TBY talks to HE Otto Fernando Pérez Molina, President of the Republic of Guatemala, on FTAs and diplomatic ties with Colombia.

HE Otto Fernando Pérez Molina
Otto Fernando Pérez Molina began his military career in 1966, distinguishing himself through discipline and leadership skills before going on to complete studies in defense and international relations in the US and Costa Rica. In his capacity as a senior military leader, he was instrumental in the re-establishment of democracy in Guatemala in the mid-1980s, and in 1993 was declared one of the top ten personalities of the year by the Chamber of Free Enterprise of Guatemala. In the late 1990s he became head of the Guatemalan delegation to the Inter-American Defense Board, and was awarded with the Guatemalan Army Cross, before retiring from the force with the highest honors. Following the foundation of the Patriotic Party in 2001, he has held a number of important public roles, finally becoming president of the republic in 2012.

Colombia and Guatemala signed a Free Trade Agreement in 2007, which was subsequently ratified in 2009. The treaty initially allowed 53% of fisheries, mineral, fuel, vehicle and chemical products to circulate without tariffs, a percentage that was to rise to 70%. Could you evaluate what this Free Trade Agreement (FTA) has achieved for both nations?

The FTA you mentioned has just opened the door to future and deeper trade links between both countries. Ever since we signed and ratified it in 2009, commercial and trade ties have become stronger and we have seen an important rise in the arrival of foreign investment from Colombia in projects such as electric energy infrastructure.
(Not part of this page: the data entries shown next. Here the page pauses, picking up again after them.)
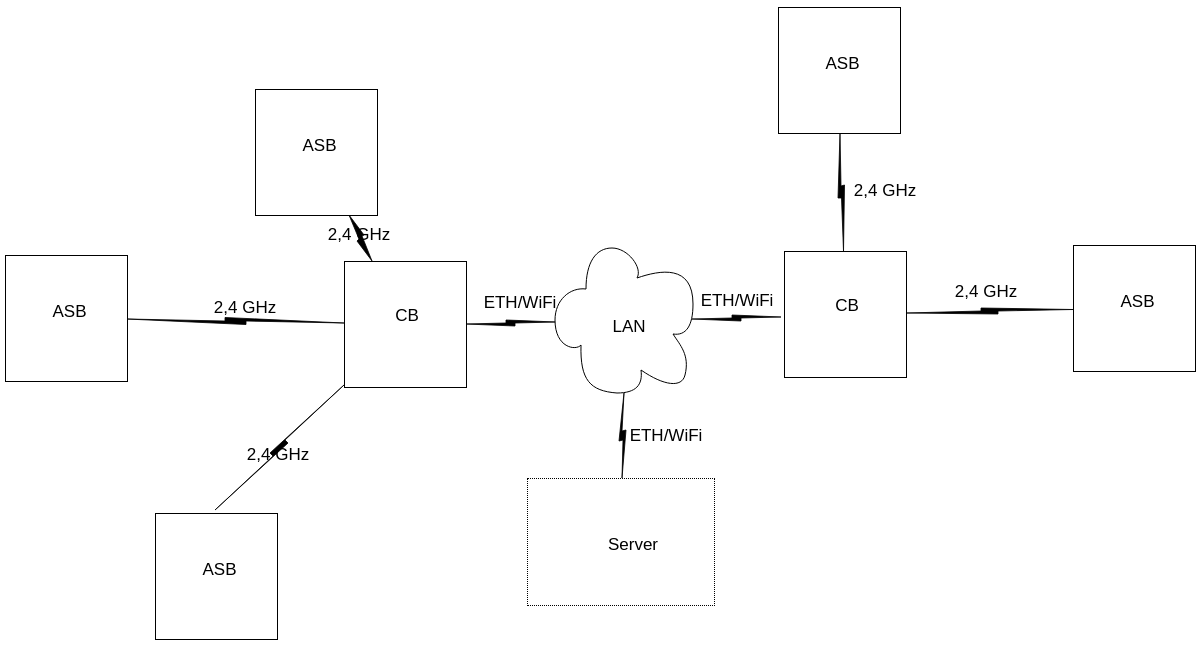
<!DOCTYPE html>
<html lang="en">
<head>
<meta charset="utf-8">
<title>Network topology</title>
<style>
:root { --ink: #000; --paper: #fff; }
* { box-sizing: border-box; }
body { margin: 0; background: var(--paper); }
.diagram {
  position: relative; width: 1200px; height: 646px; overflow: hidden;
  background: var(--paper); color: var(--ink);
  font: 17px/20px "Liberation Sans", Arial, sans-serif;
}
.links { position: absolute; inset: 0; }
.bolts { fill: var(--ink); stroke: var(--ink); stroke-width: .8; stroke-linejoin: round; }
.cloud { fill: var(--paper); stroke: var(--ink); stroke-width: 1; }
.node {
  position: absolute; left: var(--x); top: var(--y);
  width: 123px; height: 127px;
  display: flex; align-items: center; justify-content: center;
  border: 1px solid var(--ink);
}
.sensor { padding: 0 0 13px 6px; }
.base { padding: 0 0 17px 3px; }
.server { width: 188px; height: 128px; border-style: dotted; padding: 6px 0 0 24px; }
.label {
  position: absolute; left: var(--x); top: var(--y);
  transform: translate(-50%, -50%); white-space: nowrap;
}
</style>
</head>
<body>
<main class="diagram">
  <svg class="links" width="1200" height="646" viewBox="0 0 1200 646" aria-hidden="true">
    <g class="bolts">
      <polygon points="127,319 225,321 225,317.5 344,323 246,321 246,324.5"/>
      <polygon points="349,215 359,239 357,241 372,261 362,236 364,235"/>
      <polygon points="344,385 270,453 273,456 215,510 288,443 285,440"/>
      <polygon points="466,324 506,323 506,320 556,322 515,323 515,326"/>
      <polygon points="692,319 732,318 732,315 781,317 741,318 741,321"/>
      <polygon points="624,393 622,431 626,430 622,478 623,440 619,441"/>
      <polygon points="840,133 841,186 844.5,185 843.5,251 841.5,198 838,198"/>
      <polygon points="907,313 981,311 981,308 1073,309.5 998,311 998,314"/>
    </g>
    <path class="cloud" d="M586 289C586 262 596 248 612 248C628 248 643 268 637 278C660 270 693 264 693 304C693 326 686 336 673 334C680 345 690 355 685 375C682 388 664 386 641 370C643 385 636 393 617 393C590 391 580 380 581 345C576 351 555 348 555 320C555 300 570 287 586 289Z"/>
  </svg>

  <div class="node sensor" style="--x:255px;--y:89px">ASB</div>
  <div class="node sensor" style="--x:5px;--y:255px">ASB</div>
  <div class="node sensor" style="--x:155px;--y:513px">ASB</div>
  <div class="node base" style="--x:344px;--y:261px">CB</div>
  <div class="node base" style="--x:784px;--y:251px">CB</div>
  <div class="node sensor" style="--x:778px;--y:7px">ASB</div>
  <div class="node sensor" style="--x:1073px;--y:245px">ASB</div>
  <div class="node server" style="--x:527px;--y:478px">Server</div>

  <span class="label" style="--x:629px;--y:327px">LAN</span>
  <span class="label" style="--x:359px;--y:235px">2,4 GHz</span>
  <span class="label" style="--x:245px;--y:308px">2,4 GHz</span>
  <span class="label" style="--x:278px;--y:455px">2,4 GHz</span>
  <span class="label" style="--x:885px;--y:191px">2,4 GHz</span>
  <span class="label" style="--x:986px;--y:292px">2,4 GHz</span>
  <span class="label" style="--x:520px;--y:303px">ETH/WiFi</span>
  <span class="label" style="--x:737px;--y:301px">ETH/WiFi</span>
  <span class="label" style="--x:666px;--y:436px">ETH/WiFi</span>
</main>
</body>
</html>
I think the FTA was great news for both countries, and will become an even more relevant trade tool for them.

The Colombian government has been helping Guatemala improve its training of police officers and use of crime-solving technology and intelligence since 2011. Could you comment on the goals of this alliance, and on other sectors in which both nations could deepen their relationship?

Public policies regarding security are one of the main interests our country has in Colombia. Current excellent ties between the two countries have enabled us to take advantage of Colombia's expertise in this field, and train our security officers and staff, while modernizing the public institutions that engage with these activities. I would also like to mention cooperation in the agricultural sphere; Guatemala is also a relevant coffee producer and we have learnt much from Colombia's experience in this area.

In 2013 Guatemala reached an accord to eliminate visa requirements for Colombians. How has this been made possible and what mutual benefits do you expect from this decision?

By removing visa requirements for Colombian citizens, we have managed to make trade and tourist traffic between both countries more fluent and dynamic. I think Colombia has become a true leader in the region and this move confirms that the country has gained the trust of other regional countries to revoke any kind of barrier, and promote deeper ties between them and other countries. Finally, we view this step as one of the prerequisites to achieving one of our key national goals; namely to become a full rights member of the Pacific Alliance.